Elt has been a by word for shoes in Worcester and the surrounding area for almost a century and a half.

The family firm was founded by Albert Elt in 1872 when he took over the two businesses of his brothers Harold and David, locating his new store in the Shambles.

In the Victorian tradition Albert had named his son Albert Edward, commonly known as Bert.

With Ada his wife, they already had a shoe store in High Street, Worcester, roughly where River Island stands today.

When father Albert died in 1923, Bert and Ada took on the Shambles business. The premises they bought at that time had been the Old Market Tavern.

Around this time Bert and Ada’s son Roy joined the business - but if Roy had followed his heart’s desire, he would have opened a radio and hifi shop near the Cathedral.

After the Second World War, through Roy’s vision, the fairly mediocre Shambles premises were transformed into a luxurious shoe store. This stood out in a street populated mainly by butchers, fishmongers, green grocers, pubs and two-way traffic.

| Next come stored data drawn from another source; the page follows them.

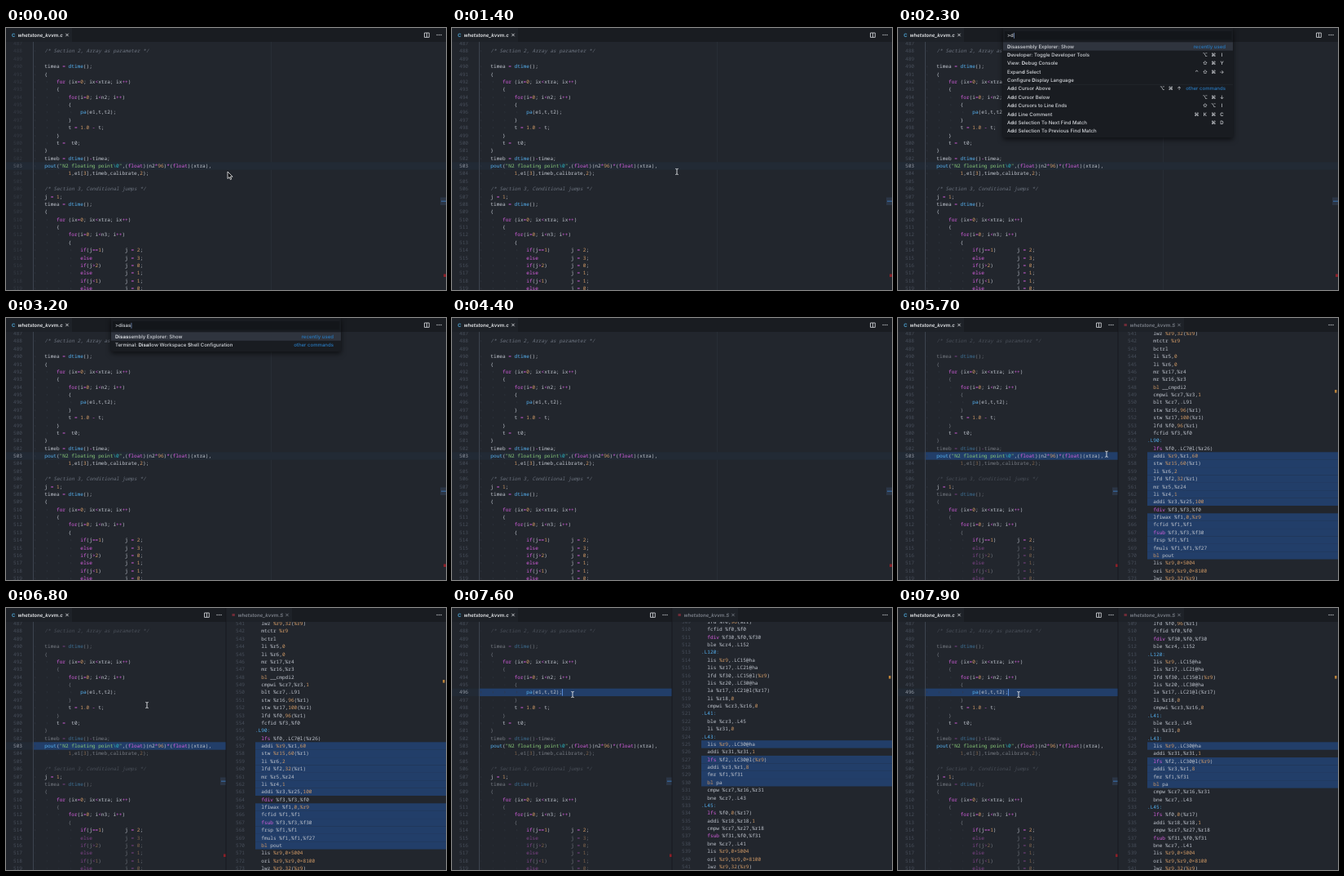
Animation of 540 by 321 pixels, one loop 8000 ms. Source, as an HTML page:

```html
<!DOCTYPE html>
<html lang="en">
<head>
<meta charset="utf-8">
<title>Disassembly view</title>
<style>
  html, body { margin: 0; width: 100%; height: 100%; overflow: hidden; background: #22262d; }
  svg { display: block; width: 540px; height: 321px; }
  text { white-space: pre; text-rendering: geometricPrecision; }
  .code { font: 500 6.1px "Noto Sans Mono", "DejaVu Sans Mono", monospace; fill: #bfc4cd; }
  .num { font-weight: 400; fill: #474e5a; text-anchor: end; }
  .num.on { fill: #9299a4; }
  .ws { fill: #333943; }
  .ui { font: 500 6.05px Inter, "DejaVu Sans", sans-serif; fill: #d3d6db; }
  .title { font-style: italic; font-weight: 600; }
  .mid { text-anchor: middle; }
  .end { text-anchor: end; }
</style>
</head>
<body>
<svg id="stage" viewBox="0 0 540 321"></svg>
<script>
const LOOP = 8000, PITCH = 9.375, CH = 3.66, MID = 169;
const TEXT_X = 32.7, ASM_X = 306, SPLIT = 270;
const PINK = '#d55fde', BLUE = '#55b0ef', ORANGE = '#d19a66', GREEN = '#89ca78',
      CYAN = '#2bbac5', GREY = '#6b727e', SELECT = '#223e69', BG = '#22262d', BAR = '#191c21';
const OPEN = 1900, CLOSE = 4400, SPLIT_AT = 4600, LINKED = 5000, REVEAL = 5050, SCROLL = 5125, CLICK = 7500;

const C_FIRST = 487;
const C_CODE = String.raw`

/* Section 2, Array as parameter */

timea = dtime();
{
    for (ix=0; ix<xtra; ix++)
    {
        for(i=0; i<n2; i++)
        {
            pa(e1,t,t2);
        }
        t = 1.0 - t;
    }
    t =  t0;
}
timeb = dtime()-timea;
pout("N2 floating point\0",(float)(n2*96)*(float)(xtra),
        1,e1[3],timeb,calibrate,2);

/* Section 3, Conditional jumps */
j = 1;
timea = dtime();
{
    for (ix=0; ix<xtra; ix++)
    {
        for(i=0; i<n3; i++)
        {
            if(j==1)       j = 2;
            else           j = 3;
            if(j>2)        j = 0;
            else           j = 1;
            if(j<1)        j = 1;
            else           j = 0;`.split('\n').slice(1);
const LIVE = [492, 494, 496, 498, 500, 503, 507, 510, 512, 514];

const ASM_FIRST = 509;
const ASM = `lfd %f0,96(%r1)
fcfid %f0,%f0
fdiv %f30,%f0,%f30
ble %cr4,.L152
.L120:
lis %r9,.LC15@ha
lis %r17,.LC21@ha
lfd %f30,.LC15@l(%r9)
lis %r20,.LC30@ha
la %r17,.LC21@l(%r17)
li %r18,0
cmpwi %cr3,%r16,0
.L41:
ble %cr3,.L45
li %r31,0
.L43:
lis %r9,.LC30@ha
addi %r31,%r31,1
lfs %f2,.LC30@l(%r9)
addi %r3,%r1,8
fmr %f1,%f31
bl pa
cmpw %cr7,%r16,%r31
bne %cr7,.L43
.L45:
lfs %f0,0(%r17)
addi %r18,%r18,1
cmpw %cr7,%r27,%r18
fsub %f31,%f0,%f31
bne %cr7,.L41
lis %r9,0×5004
ori %r9,%r9,0×8100
lwz %r9,32(%r9)
mtctr %r9
bctrl
li %r5,0
li %r6,0
mr %r17,%r4
mr %r16,%r3
bl __cmpdi2
cmpwi %cr7,%r3,1
blt %cr7,.L91
stw %r16,96(%r1)
stw %r17,100(%r1)
lfd %f0,96(%r1)
fcfid %f3,%f0
.L90:
lfs %f0,.LC7@l(%r26)
addi %r9,%r1,60
stw %r15,60(%r1)
li %r6,2
lfd %f2,32(%r1)
mr %r5,%r24
li %r4,1
addi %r3,%r25,100
fdiv %f3,%f3,%f0
lfiwax %f1,0,%r9
fcfid %f1,%f1
fsub %f3,%f3,%f30
frsp %f1,%f1
fmuls %f1,%f1,%f27
bl pout
lis %r9,0×5004
ori %r9,%r9,0×8100
lwz %r9,32(%r9)`.split('\n');

const C_RULES = [
  [/\/\*.*\*\//, GREY], [/(?<=\\0)"|"[^"\\]*/, GREEN], [/\\0/, CYAN],
  [/\b(?:for|if|else|float)\b|[=<>+*-]+/, PINK],
  [/\b(?:dtime|pa|pout)\b/, BLUE], [/\b\d[\d.]*\b/, ORANGE]];
const ASM_RULES = [
  [/^\.L\d+:/, BLUE], [/^(?:lfs|fsub|fdiv)\b/, PINK],
  [/^bl\b|%r(?:[89]|1[0-5])\b|(?<=[ ,])(?:0×\w+|\d+)(?=[(,]|$)/, ORANGE]];

const stage = document.getElementById('stage');

function el(tag, attrs, parent = stage, text) {
  const node = document.createElementNS('http://www.w3.org/2000/svg', tag);
  for (const k in attrs) node.setAttribute(k, attrs[k]);
  if (text !== undefined) node.textContent = text;
  return parent.appendChild(node);
}
const rect = (x, y, width, height, fill, parent) => el('rect', { x, y, width, height, fill }, parent);
const label = (x, y, cls, text, parent, style = '') => el('text', { x, y, class: cls, style }, parent, text);
const show = (node, on) => node.setAttribute('display', on ? 'inline' : 'none');
const move = (node, x, y) => node.setAttribute('transform', `translate(${x} ${y})`);
const rowY = (line, centre) => MID + (line - centre) * PITCH;

// Splits a line of code into coloured spans.
function paint(x, y, text, rules, parent) {
  const line = el('text', { x, y, class: 'code' }, parent);
  const all = new RegExp(rules.map(r => `(${r[0].source})`).join('|'), 'g');
  let last = 0;
  for (const m of text.matchAll(all)) {
    if (m.index > last) el('tspan', {}, line, text.slice(last, m.index));
    const kind = m.slice(1).findIndex(g => g !== undefined);
    const span = el('tspan', { fill: rules[kind][1] }, line, m[0]);
    if (m[0].startsWith('/*')) span.setAttribute('font-style', 'italic');
    last = m.index + m[0].length;
  }
  if (last < text.length) el('tspan', {}, line, text.slice(last));
}

function tab(x, name, fill, parent) {
  rect(x, 0, 81, 17, '#1e2228', parent);
  label(x + 14.5, 10.6, 'ui title', name, parent, 'fill:' + fill);
  el('path', { d: `M${x + 73.3} 6.8l3.4 3.4m0-3.4l-3.4 3.4`, stroke: fill, 'stroke-width': .8 }, parent);
}
function dots(x, parent) {
  for (const d of [-2.4, 0, 2.4]) el('circle', { cx: x + d, cy: 8.5, r: .7, fill: '#c9ccd1' }, parent);
}

// Left editor
rect(0, 0, 540, 321, BG);
const ruler = rect(325, 17, 1, 304, '#282d35');
const activeRow = rect(0, 0, 540, PITCH, '#222a35');
const leftMark = rect(TEXT_X, 0, SPLIT - TEXT_X, PITCH, SELECT);
rect(33, 17, 1, 304, '#3d444f');
const numbers = el('g', {});
const leftRows = C_CODE.map((text, i) => {
  const n = C_FIRST + i, y = rowY(n, 503) + 2.1, g = el('g', {});
  const indent = text.length - text.trimStart().length;
  if (text) {
    for (let c = 0; c <= indent; c += 4) label(TEXT_X + (c + .3) * CH, y, 'code ws', '›', g);
    paint(TEXT_X + (4 + indent) * CH, y, text.trimStart(), C_RULES, g);
  }
  return { n, g, num: label(20, y, 'code num', n, numbers) };
});
const caret = rect(0, 0, .8, 8.4, '#6aa0f0');
const scrollbar = rect(TEXT_X, 316, 180, 5, '#8a93a022');

const overview = el('g', {});
rect(533, 207.5, 7, 9.5, '#2b3545', overview);
rect(534, 211.7, 6, 1, '#3b74b3', overview);
rect(537, 301.5, 3, 3.5, '#8c1f28', overview);

rect(0, 0, 540, 17, BAR);
tab(0, 'whetstone_kvvm.c', '#e6e8eb', stage);
label(7, 10.8, 'ui', 'C', stage, 'font-weight:700;fill:#4a9cc9');
const tools = el('g', {});
el('path', { d: 'M513.5 6h5.8v5.4h-5.8zM516.4 6v5.4', fill: 'none', stroke: '#c9ccd1', 'stroke-width': .9 }, tools);
dots(531.5, tools);

// Right editor
const right = el('g', {});
rect(SPLIT, 0, 270, 321, BG, right);
const scroller = el('g', {}, right);
function marks(lines) {
  const g = el('g', {}, scroller);
  for (const n of lines) rect(ASM_X, n * PITCH - PITCH / 2, 234, PITCH + .05, SELECT, g);
  return g;
}
const poutMarks = marks([557, 558, 559, 560, 561, 562, 563, 565, 566, 567, 568, 569, 570]);
const paMarks = marks([525, 527, 528, 529, 530]);
const folds = el('g', {}, scroller);
ASM.forEach((text, i) => {
  const n = ASM_FIRST + i, y = n * PITCH, isLabel = text[0] === '.';
  label(293, y + 2.1, 'code num', n, scroller);
  paint(ASM_X + (isLabel ? 0 : 2 * CH), y + 2.1, text, ASM_RULES, scroller);
  if (isLabel) el('path', { d: `M299.3 ${y - 1.7}h3.4v3.4h-3.4zM300 ${y}h2`, fill: 'none', stroke: '#727984', 'stroke-width': .45 }, folds);
});
const asmMark = rect(536, 0, 2.5, 3.6, '#b98038', right);
rect(SPLIT, 0, 270, 17, BAR, right);
tab(SPLIT, 'whetstone_kvvm.S', '#7d828b', right);
rect(277.5, 7, 3.4, 3, '#6e2b37', right);
dots(531.5, right);
rect(SPLIT - .4, 0, .8, 321, '#15181c', right);

// Command palette
const palette = el('g', { style: 'filter:drop-shadow(0 2px 3px #000a)' });
const COMMANDS = [
  ['Disassembly Explorer: Show', ''], ['Developer: Toggle Developer Tools', '⌥⌘I'],
  ['View: Debug Console', '⇧⌘Y'], ['Expand Select', '⌃⇧⌘→'], ['Configure Display Language', ''],
  ['Add Cursor Above', '⌥⌘↑'], ['Add Cursor Below', '⌥⌘↓'], ['Add Cursors to Line Ends', '⇧⌥I'],
  ['Add Line Comment', '⌘K⌘C'], ['Add Selection To Next Find Match', '⌘D'],
  ['Add Selection To Previous Find Match', '']];
const DISALLOW = ['Terminal: Disallow Workspace Shell Configuration', ''];

function matches(query) {
  if (query.length < 2) return { rows: COMMANDS, other: 5 };
  if (query.length < 4) return { rows: [COMMANDS[0], COMMANDS[4], DISALLOW], other: 2 };
  return { rows: [COMMANDS[0], DISALLOW], other: 1 };
}
function boldParts(text, query) {
  if (!query) return text;
  if (query === 'disas' && text === DISALLOW[0]) return text.replace('Disa', '*Disa*').replace('Shell', '*S*hell');
  const word = new RegExp('\\b' + query, 'i');
  return text.replace(word.test(text) ? word : new RegExp(query, 'i'), '*$&*');
}
let drawn = null;
function drawPalette(query) {
  if (query === drawn) return;
  drawn = query;
  palette.replaceChildren();
  const { rows, other } = matches(query), step = 10.35;
  rect(129, 0, 282, 20.5 + rows.length * step, '#191c21', palette);
  rect(131, 4, 278.5, 10.5, '#13161a', palette);
  const input = label(134, 11.4, 'ui', '>' + query, palette);
  rect(134.4 + input.getComputedTextLength(), 5.8, .6, 7, '#8fb0e8', palette);
  rect(129, 17.3, 282, step, '#2f343e', palette);
  rows.forEach(([text, keys], i) => {
    const y = 24.7 + i * step, line = label(134, y, 'ui', '', palette);
    boldParts(text, query).split('*').forEach((part, k) =>
      el('tspan', { 'font-weight': k % 2 ? 700 : 500 }, line, part));
    const group = i === 0 ? 'recently used' : i === other ? 'other commands' : '';
    if (group) label(402, y, 'ui end', group, palette, 'fill:#2878bd');
    if (i === other) rect(129, y - 7.5, 282, .4, '#2c313a', palette);
    [...keys].reverse().forEach((key, k) =>
      label((group ? 345 : 397.5) - k * 10.3, y, 'ui mid', key, palette));
  });
}

// Pointers, drawn around the origin
const arrow = el('path', { d: 'M-2-5v8.6l2-1.9 1.4 3 1.3-.6-1.4-2.9h2.8z', fill: '#101215', stroke: '#fff', 'stroke-width': .75 });
const beam = el('path', { d: 'M-1.7-3.6Q0-3.6 0-2.5Q0-3.6 1.7-3.6M0-2.5V2.5M-1.7 3.6Q0 3.6 0 2.5Q0 3.6 1.7 3.6', fill: 'none', stroke: '#e4e6e9', 'stroke-width': .9 });
const PATH = [[0, 274, 181], [100, 274, 181], [900, 276, 176], [2000, 276, 176], [4600, 279, 180],
  [5400, 279, 180], [6400, 173, 119], [7000, 173, 119], [7400, 148, 106], [8000, 148, 106]];
const TYPED = [[2200, 'd'], [2500, 'di'], [2700, 'dis'], [2900, 'disa'], [3100, 'disas']];

function pointerAt(t) {
  const i = PATH.findIndex(p => p[0] > t), [t0, x0, y0] = PATH[i - 1], [t1, x1, y1] = PATH[i];
  const u = (t - t0) / (t1 - t0), k = u * u * (3 - 2 * u);
  return [x0 + (x1 - x0) * k, y0 + (y1 - y0) * k];
}
function glide(t, start, from, to) {
  const u = Math.min(1, Math.max(0, (t - start) / 125));
  return from + (to - from) * (1 - (1 - u) ** 3);
}

function render(t) {
  const split = t >= SPLIT_AT, linked = t >= LINKED, clicked = t >= CLICK;
  const active = clicked ? 496 : 503, activeTop = rowY(active, 503) - PITCH / 2;

  for (const { n, g, num } of leftRows) {
    g.setAttribute('opacity', linked && !LIVE.includes(n) ? .52 : 1);
    num.classList.toggle('on', n === active);
  }
  numbers.setAttribute('opacity', .5 + .5 * Math.min(1, t / 900));
  show(ruler, !split);
  show(leftMark, linked);
  leftMark.setAttribute('y', activeTop);
  activeRow.setAttribute('y', activeTop);
  show(caret, split && (clicked || t % 1000 < 500));
  move(caret, clicked ? 135.2 : 252.6, activeTop + .5);
  show(scrollbar, split && t < 5500);
  move(overview, split ? -SPLIT : 0, 0);
  move(tools, split ? -SPLIT : 0, 0);

  show(right, split);
  show(scroller, t >= REVEAL);
  show(asmMark, linked);
  asmMark.setAttribute('y', clicked ? 83 : t < SCROLL ? 166.5 : 88);
  const centre = clicked ? glide(t, CLICK, 557, 525) : glide(t, SCROLL, 540.8, 557);
  move(scroller, 0, MID - centre * PITCH);
  show(poutMarks, !clicked);
  show(paMarks, clicked);

  show(palette, t >= OPEN && t < CLOSE);
  if (t >= OPEN && t < CLOSE) drawPalette((TYPED.filter(s => s[0] <= t).pop() || [0, ''])[1]);

  const [x, y] = pointerAt(t), visible = t < 2000 || split;
  const gutter = split && x >= SPLIT, pointing = t < 200 || gutter;
  show(folds, gutter);
  show(arrow, visible && pointing);
  show(beam, visible && !pointing);
  arrow.setAttribute('transform', `translate(${x} ${y}) scale(${gutter ? -1 : 1} 1)`);
  move(beam, x, y);
}

const began = performance.now();
function tick() {
  render((performance.now() - began) % LOOP);
  requestAnimationFrame(tick);
}
tick();
</script>
</body>
</html>
```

After seeing more success Roy expanded Elt into a new store in Malvern in 1948, followed by Stratford and Leominster in 1953 and 1966 respectively.

Roy’s son Robin joined the business in 1964, which means to date he has had 53 years at the helm.

Like father like son, Robin saw potential in other towns with a similar trading profile to Worcester and has since opened in Hereford, Ludlow, Pershore, Abergavenny Torquay and Totnes.

Modern retailing requires that you remain alert to changing trading conditions. Witness the current boom in coffee shops, mobile phone shops and hairdressers.

Taking these factors into account, the business has kept pace with trends and at various times has traded in Mealcheapen Street, Lychgate, Reindeer Court only to return to the Shambles in 1998, to its current premises at number 50.

When Robin took on the business, Worcester had no fewer than 16 stand-alone shoe shops. Now there are only five other shoe retailers.

Robin is extremely proud of the Shambles heritage which once included Pratleys China Shop, Maggs Clothing, Thompson’s Fish Store and Sigleys Sweet Shop.

From her early start in the 1920’s Granny Ada stayed as cashier until she was 91.

In 1991, having acquired a degree at Exeter University, Jenny joined the business – the fifth generation and using her skills in IT and finance to take on the buying role from Robin for all nine shops.

Both have even travelled to Europe to seek out the very best in international footwear, to bring to the city.

Robin said: “We would be nowhere over the years had it not been for the loyal, enthusiastic and most capable staff that run the shops with us.

"We hope to perpetuate this family tradition, as one of the longest retail histories in the Midlands.”